Ever since the mid twentieth century, when the dream of modernist utopia went to Latin America to die, the continent has been a testing ground for exciting new conceptions of the city. An architect in Chile has designed a form of social housing where only half of the house is built, allowing the owners to adapt the rest; Medellín, formerly the world's murder capital, has been transformed with innovative public architecture; squatters in Caracas have taken over the forty-five-story Torre David skyscraper; and Rio is on a mission to incorporate its favelas into the rest of the city.
Here, in the most urbanized continent on the planet, extreme cities have bred extreme conditions, from vast housing estates to sprawling slums. But after decades of social and political failure, a new generation has revitalized architecture and urban design in order to address persistent poverty and inequality.
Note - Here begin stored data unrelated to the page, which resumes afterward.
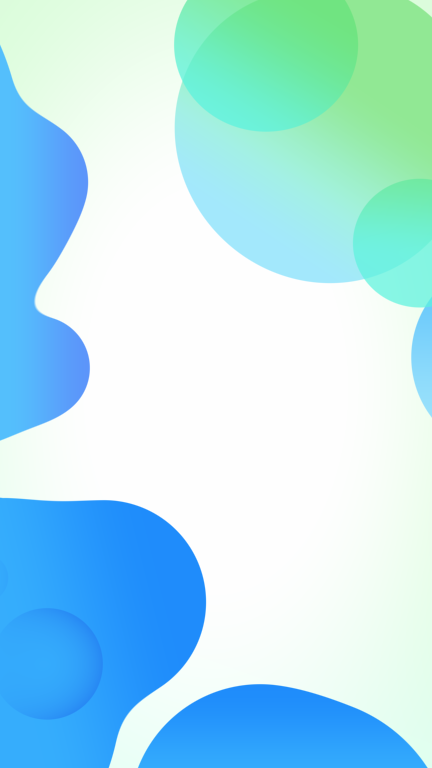
This background is drawn by a WebGL 2 fragment shader. Its source:

```glsl
#version 300 es
precision highp float;
// Draws flowing blue blobs and translucent green bubbles around a soft mint-white field.

#define SOFT_BLEND 9.0     // fillet between the lobes of a blob
#define TIGHT_BLEND 2.8    // fillet where lobes nearly coincide
#define EDGE_SOFTNESS 0.8  // antialias half width in pixels
#define RIM_WIDTH 5.0      // depth of the shaded bubble rims
#define GLOW_CENTER vec2(50.0, 88.0)
#define GLOW_RADIUS vec2(72.0, 112.0)

uniform vec2 u_resolution;
out vec4 fragColor;

const vec3 WHITE = vec3(0.998, 0.998, 0.998);
const vec3 MINT = vec3(0.86, 0.99, 0.86);
const vec3 AQUA_WHITE = vec3(0.88, 1.0, 0.95);
const vec3 SKY = vec3(0.33, 0.75, 0.99);
const vec3 PERIWINKLE = vec3(0.36, 0.58, 0.98);
const vec3 AZURE = vec3(0.21, 0.68, 0.99);
const vec3 DEEP_BLUE = vec3(0.12, 0.55, 0.985);
const vec3 ICE = vec3(0.64, 0.91, 0.99);
const vec3 SEAFOAM = vec3(0.64, 0.95, 0.87);
const vec3 LEAF = vec3(0.57, 0.91, 0.58);
const vec3 TURQUOISE = vec3(0.36, 0.95, 0.87);
const vec3 GREEN = vec3(0.40, 0.89, 0.48);

float circle(vec2 p, vec2 center, float radius) {
  return length(p - center) - radius;
}

// First-order distance to an axis-aligned ellipse.
float ellipse(vec2 p, vec2 center, vec2 radii) {
  vec2 q = p - center + 1e-4;
  float k = length(q / radii);
  return k * (k - 1.0) / length(q / (radii * radii));
}

float smoothUnion(float a, float b, float k) {
  float h = max(k - abs(a - b), 0.0) / k;
  return min(a, b) - h * h * k * 0.25;
}

float leftBlob(vec2 p) {
  float upper = smoothUnion(circle(p, vec2(5.1, 135.6), 15.3),
                            circle(p, vec2(1.2, 122.2), 12.0), SOFT_BLEND);
  float lower = smoothUnion(circle(p, vec2(8.8, 92.6), 12.0),
                            circle(p, vec2(-6.9, 89.8), 15.5), SOFT_BLEND);
  float body = ellipse(p, vec2(-13.9, 131.5), vec2(20.4, 49.1));
  return smoothUnion(smoothUnion(upper, lower, SOFT_BLEND), body, SOFT_BLEND);
}

float cornerBlob(vec2 p) {
  float body = min(ellipse(p, vec2(-2.3, 19.2), vec2(30.6, 43.5)),
                   circle(p, vec2(1.2, 39.4), 23.1));
  return smoothUnion(body, circle(p, vec2(24.1, 38.4), 23.6), SOFT_BLEND);
}

float bottomHill(vec2 p) {
  return smoothUnion(circle(p, vec2(60.2, -10.9), 30.3),
                     circle(p, vec2(68.5, -19.7), 36.3), TIGHT_BLEND);
}

float largeBubble(vec2 p) {
  vec2 q = p - vec2(74.5, 146.3);
  vec2 tilted = vec2(q.x - q.y, q.x + q.y) * 0.7071;
  return smoothUnion(ellipse(tilted, vec2(0.0), vec2(35.0, 33.1)),
                     circle(p, vec2(79.9, 152.3), 29.4), TIGHT_BLEND);
}

void paint(inout vec3 base, vec3 tint, float d, float opacity) {
  float w = EDGE_SOFTNESS * 100.0 / u_resolution.x;
  base = mix(base, tint, opacity * (1.0 - smoothstep(-w, w, d)));
}

void main() {
  // Percent of canvas width on both axes.
  vec2 p = gl_FragCoord.xy * 100.0 / u_resolution.x;

  // Background glow.
  float fade = smoothstep(0.35, 1.1, length((p - GLOW_CENTER) / GLOW_RADIUS));
  vec3 edgeTint = mix(AQUA_WHITE, MINT, smoothstep(20.0, 110.0, p.y + 0.4 * p.x));
  vec3 color = mix(WHITE, edgeTint, fade);

  // Translucent bubbles at the upper right.
  float ramp = dot(p - vec2(52.0, 122.0), vec2(0.55, 0.835));
  vec3 largeTint = mix(ICE, SEAFOAM, smoothstep(4.0, 27.0, ramp));
  largeTint = mix(largeTint, LEAF, smoothstep(18.0, 48.0, ramp));
  paint(color, largeTint, largeBubble(p), 1.0);

  float greenRamp = smoothstep(-16.0, 20.0, dot(p - vec2(61.6, 162.0), vec2(0.5, 0.866)));
  paint(color, mix(TURQUOISE, GREEN, greenRamp),
        ellipse(p, vec2(61.6, 167.4), vec2(21.3, 20.1)), 0.76);

  paint(color, mix(ICE, SKY, smoothstep(78.0, 118.0, p.y) * 0.75 + 0.25),
        circle(p, vec2(118.1, 95.1), 22.9), 0.9);
  vec3 smallTint = mix(TURQUOISE, GREEN, 0.7 * smoothstep(118.0, 140.0, p.y));
  paint(color, smallTint, ellipse(p, vec2(97.2, 121.5), vec2(15.5, 14.9)), 0.72);

  // Blue blobs.
  paint(color, mix(SKY, PERIWINKLE, smoothstep(1.0, 22.0, p.x)), leftBlob(p), 1.0);
  paint(color, mix(AZURE, DEEP_BLUE, smoothstep(2.0, 42.0, p.x + 0.25 * (p.y - 30.0))),
        cornerBlob(p), 1.0);
  paint(color, mix(AZURE, DEEP_BLUE, smoothstep(-4.0, 19.0, p.y)), bottomHill(p), 1.0);

  // Shaded bubbles on the corner blob.
  float bubble = min(circle(p, vec2(10.9, 24.1), 12.9), circle(p, vec2(-3.7, 44.0), 5.6));
  float rim = exp(min(bubble, 0.0) / RIM_WIDTH) * smoothstep(-6.0, 20.0, p.x);
  paint(color, mix(AZURE, vec3(0.15, 0.52, 0.95), rim), bubble, 0.9);

  fragColor = vec4(color, 1.0);
}
```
Together, these activists, pragmatists and social idealists are performing bold experiments that the rest of the world may learn from.
See a presentation Mr. McGuirk recently gave at the Columbia University School of Architecture here:
Read a full review of the book on ArchDaily.com here: Book Review
Read an Inteview with Justin McGuirk on CityMetric.com here: Justin McGuirk Interview
Buy the book on Amazon.com here: Buy on Amazon